As Canadian women, we are heartened that our current federal government has recognized the contribution that women can make to Canadian society by appointing women in greater numbers to our federal cabinet. We hope that this civic progress, will come to be reflected in our Catholic parishes. We will continue, as we have been doing for 35 years, to work toward that goal.
The Catholic Network for Women’s Equality is endorsing the petition initiated by Catholic Church Reform International (CCRI) to re-instate Hans Kung as an official Catholic theologian. We invite you to sign this petition to Pope Francis here.
At CNWE’s National Conference 2015 (May 29-31, Toronto), CNWE members continued the process of developing a Vision Statement, Mission Statement and Core Values. These new statements, ratified at our AGM on June 1, will serve to shape our way forward.
VISION Justice and equality for all persons manifested in word and action in the Catholic church and throughout the world.
MISSION As a Canadian organization, we connect, support and represent people who seek justice for all the baptized within the Catholic church, for women throughout the world and for all of creation.
Core values: inclusivity, creativity, celebration, solidarity, compassion, collaboration, dialogue
February 11, 2015
Dear Cardinal Ravasi,
Thank you for your email reply dated February 5, 2015 regarding our request to remove the Man Ray image of a bound, headless, limbless woman from the outline document for the “Women’s Cultures” plenary session.

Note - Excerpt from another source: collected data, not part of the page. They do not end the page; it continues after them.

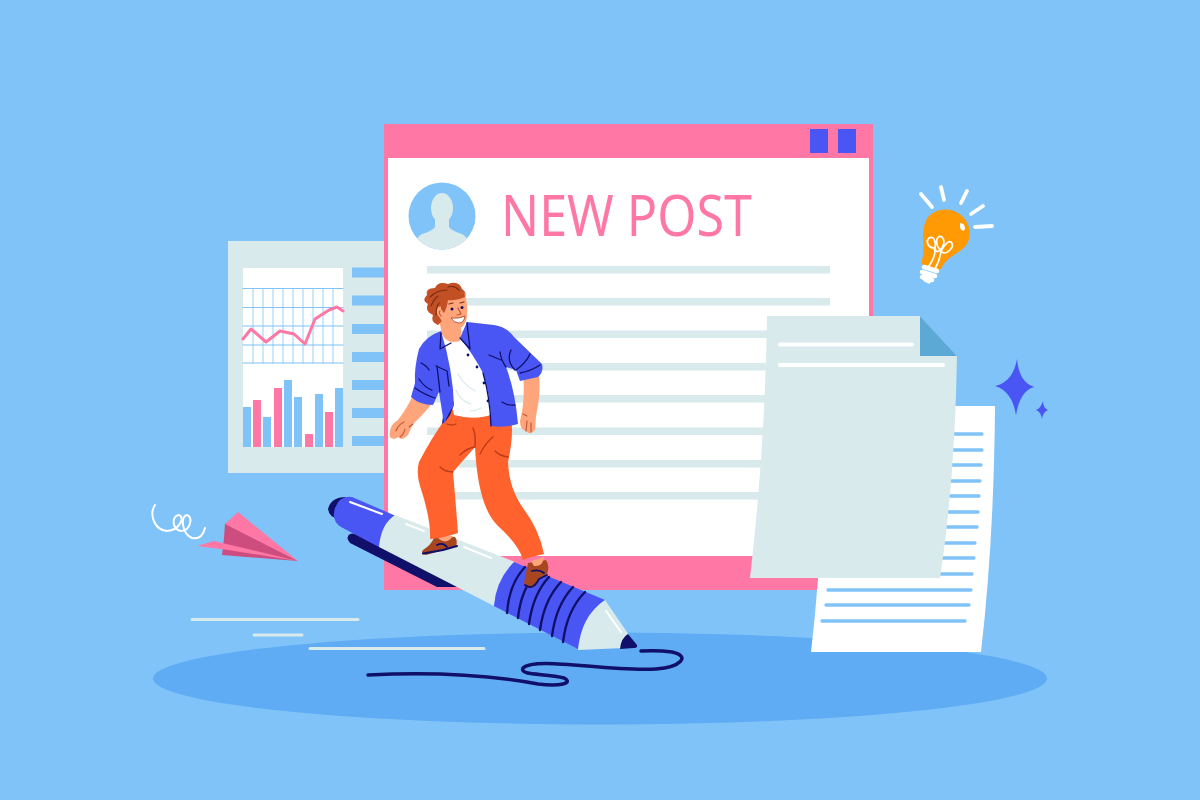
<!DOCTYPE html>
<html lang="en">
<head>
<meta charset="utf-8">
<title>New post</title>
<style>
:root{--sky:#7fc3f8;--floor:#60acf4;--pink:#ff78a5;--rose:#cc4d7e;--blue:#4a56f4;--navy:#10106b;--mist:#d8eaec;--white:#fff;--orange:#ff622d;--fold:#5ca9d6;--skin:#ffa57c;--hair:#c34f25;--shoe:#a8461f;--bulb:#ff9a05}
html,body{margin:0;width:1200px;height:800px;overflow:hidden;background:var(--sky)}
svg{display:block}
.sky{fill:var(--sky)}.floor{fill:var(--floor)}.pink{fill:var(--pink)}.rose{fill:var(--rose)}.blue{fill:var(--blue)}.navy{fill:var(--navy)}.mist{fill:var(--mist)}.white{fill:var(--white)}.orange{fill:var(--orange)}.fold{fill:var(--fold)}.skin{fill:var(--skin)}.hair{fill:var(--hair)}.shoe{fill:var(--shoe)}.bulb{fill:var(--bulb)}
.line{fill:none;stroke-linecap:round;stroke-linejoin:round}
.line-white{stroke:var(--white)}.line-navy{stroke:var(--navy)}.line-sky{stroke:var(--sky)}.line-mist{stroke:var(--mist)}.line-pink{stroke:var(--pink)}
.crease-dark{stroke:#b83a16;stroke-width:1.3}
.skin-line{stroke:#c25a35;stroke-width:1.2}
.heading{font:500 56px "Noto Sans","Open Sans",sans-serif;fill:var(--pink)}
</style>
</head>
<body>
<svg width="1200" height="800" viewBox="0 0 1200 800" role="img" aria-label="A man riding a giant pen in front of a new post window">
<defs>
<clipPath id="avatar-clip"><circle cx="442" cy="216" r="33.5"/></clipPath>
<rect id="text-bar" x="427" width="403" height="7.5"/>
<rect id="side-bar" x="352" width="34" height="10"/>
</defs>

<rect class="sky" width="1200" height="800"/>
<ellipse class="floor" cx="600" cy="678.5" rx="447" ry="46"/>

<g id="report">
<rect class="mist" x="228" y="241" width="160" height="232"/>
<rect class="white" x="243" y="268" width="100" height="179"/>
<path class="line line-sky" stroke-width="1" opacity=".8" d="M253 289V363M263 289V363M273 289V363M283 289V363M293 289V363M303 289V363M313 289V363M323 289V363M333 289V363"/>
<path class="line line-sky" stroke-width="1.2" d="M243 288.500H343M243 307.500H343M243 326H343M243 345H343M243 363H343"/>
<path class="line line-pink" stroke-width="3" d="M243 339L251 329L266 342L280 331L294 334L305 344L315 319L329 310L337 307L343 311"/>
<path class="sky" d="M243 407h8v40h-8zM263 417h8v30h-8zM284 380h8v67h-8zM294 397h8v50h-8zM315 394h8v53h-8zM335 388h8v59h-8z"/>
<path class="pink" d="M253 400h8v47h-8zM274 388h8v59h-8zM305 434h8v13h-8zM325 412h8v35h-8z"/>
<g class="sky">
<use href="#side-bar" y="267.500"/><use href="#side-bar" y="295.500"/><use href="#side-bar" y="324"/><use href="#side-bar" y="352"/><use href="#side-bar" y="380"/><use href="#side-bar" y="408"/><use href="#side-bar" y="436"/>
</g>
</g>

<g id="post-window">
<rect class="pink" x="384" y="124" width="489" height="466"/>
<rect class="white" x="388" y="158" width="481" height="398"/>
<path class="blue" d="M810 129h18v24h-18zM838 129h18v24h-18z"/>
<circle class="sky" cx="442" cy="216" r="33.500"/>
<g class="mist" clip-path="url(#avatar-clip)">
<ellipse cx="442" cy="208" rx="11" ry="15"/>
<path d="M435 216H449V227Q452 231 462 234Q470 238 472 252H412Q414 238 422 234Q432 231 435 227Z"/>
</g>
<text class="heading" x="501" y="236" textLength="251" lengthAdjust="spacingAndGlyphs">NEW POST</text>
<g class="mist">
<use href="#text-bar" y="266"/><use href="#text-bar" y="298"/><use href="#text-bar" y="330.500"/><use href="#text-bar" y="363"/><use href="#text-bar" y="395"/><use href="#text-bar" y="427.500"/><use href="#text-bar" y="460"/><use href="#text-bar" y="492"/>
</g>
</g>

<g id="papers">
<path class="white" d="M825 406H995Q994 540 981 652H811Q824 540 825 406Z"/>
<path class="line line-sky" stroke-width="3.300" d="M840 434H982M840 450H982M840 465H981M839 481H980M838 496H979M837 512H978M836 527H977M834 543H975M832 558H974M830 574H972M828 590H971M826 605H969M822 621H965"/>
<path class="mist" d="M767 316H920L957 356Q955 480 940 578H750Q765 450 767 316Z"/>
<path class="fold" d="M920 316L957 356H920Z"/>
<path class="line line-white" stroke-width="4" stroke-linecap="butt" d="M780 344.500H912M780 365H943"/>
</g>

<g id="idea-bulb">
<path class="bulb" d="M925 223C929 211 943 207 954 211C967 216 973 230 968 242C963 253 949 254 942 267Q940 271 936 270L925 266Q921 265 922 260C926 247 920 237 925 223Z"/>
<path class="line line-white" stroke-width="1.700" d="M929 266Q937 254 934 248C929 248 925 242 929 238C934 235 936 242 935 248Q936 254 940 250C934 243 937 234 942 237C946 241 943 248 940 250Q944 256 950 250C955 245 951 239 947 243Q943 247 941 251Q940 260 935 269"/>
<path class="white" d="M960 223Q965 223 965 229Q963 233 960 228Z"/>
<path class="line line-white" stroke-width="4.500" d="M924 267L937 271M922 272L935 276M922 277L932 280"/>
<path class="line line-white" stroke-width="3.500" d="M925 280L929 282"/>
<path class="line line-white" stroke-width="3.800" d="M921 194L932 207M941 187L944 200M967 191L961 203M983 206L971 214M992 226L975 227"/>
</g>

<g id="sparkles" class="blue">
<path d="M1017 359Q1019 382 1034 387Q1020 391 1016 415Q1012 391 995 386Q1013 382 1017 359Z"/>
<path d="M1043 401Q1043 408 1048 410Q1043 412 1042 419Q1041 412 1036 410Q1041 408 1043 401Z"/>
</g>

<g id="paper-plane">
<path class="line line-white" stroke-width="2" d="M155 505C149 514 154 530 167 531C180 530 185 517 179 515C172 515 171 529 181 531C191 531 193 516 187 515C180 516 182 534 192 538Q202 540 205 528"/>
<path class="rose" d="M225 523L224 538L222 555L298 561Z"/>
<path class="pink" d="M238 512L298 561L225 524ZM197 546L214 541L298 561L228 550Z"/>
</g>

<g id="speed-lines" class="line line-mist" stroke-width="3">
<path d="M192 619.500H358M254 635H302M310 648.500H484"/>
</g>

<g id="pen">
<path class="line line-navy" stroke-width="3.500" d="M368 675C440 671 494 676 538 684C560 687 574 683 564 678C546 673 519 676 523 668C536 656 607 672 656 669C681 667 691 656 672 652Q658 650 641 651"/>
<path class="navy" d="M355 534L462 587H437L350 543Q345 537 350 534Q352 533 355 534Z"/>
<path class="navy" d="M346 497Q331 497 328 509Q329 518 340 519Z"/>
<path class="blue" d="M352 497L396 516Q382 526 379 547L341 527Q331 521 335 508Q340 495 352 497Z"/>
<path class="mist" d="M395 515L515 562Q497 579 494 606L379 547Q381 524 395 515Z"/>
<path class="blue" d="M514 562L605 600Q585 614 578 649L494 606Q496 580 514 562Z"/>
<path class="line line-navy" stroke-width="2.400" stroke-linecap="butt" d="M525 567Q509 584 507 613M537 572Q521 589 518 618M549 577Q533 594 529 624M561 582Q544 600 540 630M573 587Q556 605 552 636M585 592Q567 610 563 642"/>
<path class="mist" d="M605 600L629 635L624 648L578 650Q581 616 605 600Z"/>
<path class="navy" d="M628 634L637 645Q638 648 634 648L620 649Q621 638 628 634Z"/>
<path class="line line-white" stroke-width="2" d="M350 502L382 514M406 524L424 531M464 547L491 558M606 611L621 632"/>
</g>

<g id="rider">
<g id="shoes">
<path class="shoe" d="M434 538L455 537Q458 541 456 546L444 550L426 555Q420 554 423 550Q431 545 434 538Z"/>
<path class="line line-navy" stroke-width="2" d="M423 553.500L443 550L457 546"/>
<path class="shoe" d="M528 563L546 560Q550 566 547 574L540 578Q537 588 529 588Q522 587 525 578Z"/>
<path class="line line-navy" stroke-width="1.800" d="M525 585Q533 591 539 579L547 575M532 571Q539 569 544 573M437 545Q443 542 447 547"/>
<path class="skin" d="M437 536H453Q447 545 439 539ZM531 561L544 557Q543 567 534 566Z"/>
</g>
<g id="trousers">
<path class="orange" d="M454 408L511 417Q514 435 508 462Q509 488 523 508Q539 529 544 554Q533 556 523 560Q519 545 498 526Q478 507 475 447L453 472Q456 506 458 533Q444 538 430 539Q431 519 420 486Q416 473 419 462Q432 437 446 418Z"/>
<path class="line crease-dark" d="M475 447Q476 435 473 428M475 447Q467 448 460 455M480 454Q486 442 493 437M447 424Q451 426 456 424M508 457Q500 456 495 451M453 472Q445 472 440 467"/>
</g>
<path class="white" d="M441 332L467 334L489 365L493 414Q476 421 454 415Q448 380 441 332Z"/>
<path class="skin" d="M439 320L460 323Q462 332 460 341Q447 345 442 334Z"/>
<path class="navy" d="M445 400L454 402Q452 417 442 424Z"/>
<g id="left-arm">
<path class="skin" d="M414 393L434 401Q423 415 413 424L408 435Q401 442 399 437L394 439Q388 438 390 431Q391 424 398 420Q408 407 414 393Z"/>
<path class="line skin-line" d="M404 422Q398 425 396 431M400 437Q404 434 405 429M413 424L409 427"/>
</g>
<g id="right-arm">
<path class="skin" d="M523 374L539 374Q541 394 536 416L535 430Q530 436 526 431Q520 430 520 421L522 412Q525 393 523 374Z"/>
<path class="line skin-line" d="M526 431L527 421M531 432L531 423M523 414L527 416"/>
</g>
<g id="jacket">
<path class="blue" d="M441 331Q426 336 419 349Q414 368 415 383L411 397Q420 405 433 405L439 392L444 424Q451 408 454 406Q453 370 441 331Z"/>
<path class="blue" d="M460 338L467 322L494 325Q507 327 514 337L542 364Q544 372 538 377L520 381L516 370L506 367Q515 390 518 424Q505 428 491 426Q491 397 483 373Q473 354 460 338Z"/>
<path class="line line-navy" stroke-width="1.300" d="M441 333L440 349L451 343M460 338L470 349L467 323M437 366L440 392M415 388Q425 395 435 398M419 379Q425 388 432 390M436 366L447 371L449 386M506 367Q501 360 500 352M520 373Q531 371 540 365M516 370Q526 363 530 354M483 373Q490 397 491 426M515 370Q506 361 511 350M489 355L501 360M502 402Q508 406 515 405M421 363Q427 366 429 370"/>
<g class="navy"><circle cx="468" cy="355" r="1.400"/><circle cx="477" cy="367" r="1.400"/><circle cx="484" cy="383" r="1.400"/><circle cx="488" cy="401" r="1.400"/></g>
<path class="line line-mist" stroke-width="1.200" d="M458 374Q464 385 475 391M456 390Q460 401 471 404M481 408Q476 411 470 411"/>
</g>
<g id="head">
<path class="hair" d="M438 325Q430 322 433 315Q424 311 428 304Q421 301 427 295Q425 288 435 288Q438 281 448 284Q459 280 462 289Q467 292 465 297L445 318Z"/>
<path class="skin" d="M445 297Q455 298 464 292Q468 301 467 317Q465 329 455 330Q445 329 440 318Q434 312 438 307Q442 305 444 310Z"/>
<path class="hair" d="M441 309Q440 298 446 293Q455 298 464 292L465 297Q455 301 448 300Q447 308 444 313Z"/>
<path class="line" stroke="#7d2d14" stroke-width="1.200" d="M430 297Q437 290 447 290M431 306Q434 299 438 296M436 315Q436 307 439 303M448 287Q454 285 459 290M449 304L453 303M460 303L464 302"/>
<circle class="navy" cx="452" cy="309" r="1.500"/><circle class="navy" cx="462" cy="307.500" r="1.500"/>
<path class="line skin-line" d="M458 308L461 314L457 315M440 311Q438 312 441 316"/>
<path class="white" stroke="#a33c24" stroke-width=".8" d="M451 318Q459 319 465 316Q464 323 459 323Q454 323 451 318Z"/>
</g>
</g>
</svg>
</body>
</html>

In your reply you claim that the image speaks “clearly for one of the central points of our document: many women, alas, are still struggling for freedom (bound with rope), their voices and intellect often unheard (headless), their actions unappreciated (limbless).” At first glance, this could be a powerful image to portray these realities, but our further research suggests otherwise.
The problem is that this understanding of the image is quite the opposite of what the original artist intended and we feel that to ignore the context of the artwork is both irresponsible and offensive to women. The intent of the artist was to depict sadomasochism. Man Ray’s own diaries, among other disturbing entries, describe him “brutally” sexually assaulting his former wife and on another occasion he states: “I pulled out my belt and began lashing her. She fell on her face moaning; I continued striking her back a number of times, then stopped and told her to explain the marks to Luis [her lover].” http://historyofbdsm.com/2014/03/man-ray-lee-miller-and-william-seabrook-bondage/ .
We have to ask once again, does the Pontifical Council for Culture really want to dignify the work of a clearly very violent and misogynist man on a document discussing “Women’s Cultures”? There are many other artworks by women that allow women to speak for themselves that could be used instead.
The bitter irony of using this image has also not been lost on many of us. By excluding women from equal participation in ordained ministry and governance in the Catholic Church, it is the Vatican itself that continues to ‘bind’ women, to ‘silence’ us and to circumscribe what our actions in the world should be (as evidenced also in aspects of the outline document itself). It is time for an all-male Church leadership to take responsibility for its part in oppressing women over centuries in our Church and take concrete steps to recognize women not merely as ‘observers’ or ‘consultors’ but rather as equal disciples of Christ at all levels of participation in our Church.
To date, over 600 women and men around the world find the Man Ray image offensive and they are making ‘their voices and intellect heard’ on the issue. We invite you to read some of their comments on the petition: https://www.change.org/p/cardinal-ravasi-and-council-members-remove-the-disturbing-image-of-a-headless-bound-woman-on-the-outline-document-for-the-pontifical-council-for-culture-s-plenary-assembly-on-women-s-cultures-february-4-7-2015-and-advocate-for-wo
We earnestly invite you to hear the ‘people of God’ and once again we ask you to remove this offensive image from the document.
C. Holtmann, M. Chown, S. Kindred, D. Wiggins, M. Goss and A. Rowley
National Work Group
Catholic Network for Women’s Equality (CNWE), Canada